Are you one of the 69% of businesses still using spreadsheets in place of automated order management systems? While spreadsheets help with data organization, they increase the risks of order fulfillment issues, such as late shipping, understocking, and overstocking.
As you expand your business into multiple marketplaces, it becomes harder to track and unify all your customer data. A good order management database structure prevents these issues by simplifying customer data collection and increasing data accuracy.
In this article, we’ll discuss the importance of building a good order management database structure and how to start building one.
An order management database structure refers to the grouped data within an order management system (OMS) software. This software separates these grouped data, like customer names and IDs, orders and order details, and products and availability, into tables and rows for clarity and accuracy when managing, processing, and fulfilling customer orders.
Order management structures help businesses process order-to-cash transactions made by customers after interaction with your sales channels. These channels include online stores, mobile shopping apps, and in-store point-of-sale (POS) systems.
The advantages of a fully functional order management database structure include the following:
The ideal OMS should reflect your inventory in real-time and reduce data processing errors. It should also process customer orders quickly as 62% of customers define fast shipping with great customer experiences. Customers want to know that the moment they hit the order now button, you’re already processing their order.
Depending on your requirements, your database infrastructure can either be managed or unmanaged. Managed database infrastructures are controlled by third-party providers instead of business teams. Unmanaged infrastructures allow business teams to have administrative access and full control of the software.

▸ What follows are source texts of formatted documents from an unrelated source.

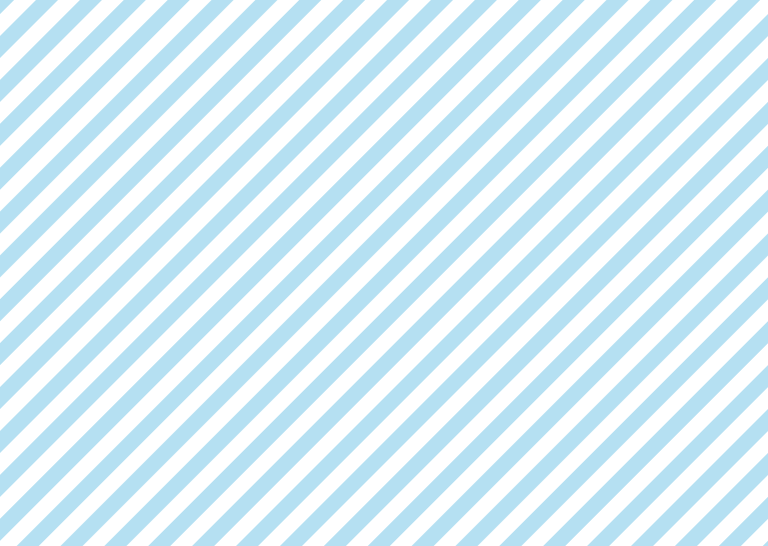
Write a Shadertoy shader that draws this pattern.

```glsl
const vec3 STRIPE_BLUE = vec3(0.71, 0.88, 0.95);
const vec3 GROUND_WHITE = vec3(1.0);
const float REPEATS_ACROSS = 17.5;  // stripe periods along the canvas width
const float STRIPE_SHARE = 0.503;   // blue part of one period
const float STRIPE_PHASE = 0.071;   // first stripe centre from the top left corner, in periods
const float SQRT_HALF = 0.70711;

// Signed distance to the nearest diagonal stripe, in canvas widths; negative inside.
float stripeDistance(vec2 fromTopLeft) {
    float along = (fromTopLeft.x + fromTopLeft.y) * REPEATS_ACROSS - STRIPE_PHASE;
    float offCentre = abs(fract(along + 0.5) - 0.5);
    return (offCentre - 0.5 * STRIPE_SHARE) * SQRT_HALF / REPEATS_ACROSS;
}

void mainImage(out vec4 fragColor, in vec2 fragCoord) {
    // Canvas width is one unit, measured from the top left corner
    float pixel = 1.0 / iResolution.x;
    vec2 fromTopLeft = vec2(fragCoord.x, iResolution.y - fragCoord.y) * pixel;

    // Blend across one pixel at each stripe edge
    float coverage = clamp(0.5 - stripeDistance(fromTopLeft) / pixel, 0.0, 1.0);
    fragColor = vec4(mix(GROUND_WHITE, STRIPE_BLUE, coverage), 1.0);
}
```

Database types range from NoSQL databases to relational or key-value databases. Businesses with unstructured data may want to consider the NoSQL databases like MongoDB. On the other hand, businesses with structured data typically use relational databases like the Microsoft SQL Server.
Using OMS to collect customer information will help you tailor a personalized experience for your customers. You can recommend products or services that customers are most likely to purchase in their next order. You can also predict your sales from the data you retrieve from sales channels. This will help recognize customers with high-profit potential.
The next phase of building an order management structure involves categorizing your data into tables. This process gives business owners clarity when analyzing the data. For example, on your order management structure, you can arrange customer names, addresses, products, and quantities under separate columns.
You can assign primary keys to categorize customer data in your structure. The primary key is a unique identifier, such as 1 or 001. You can use it to find a particular customer’s information within the OMS software. The primary key can also be a number specific to a product. This lets you find information from any table whenever you need it faster.
At this stage of your order management database design, you can match similar rows and columns of customer data with your primary keys. For example, when one customer orders multiple items, you can use the primary key to indicate a relationship between their personal information and their order. When that happens, the primary key becomes a foreign key.
So whenever you need to change a primary key, it’s crucial that you alter its entry in other rows and columns where it is referenced.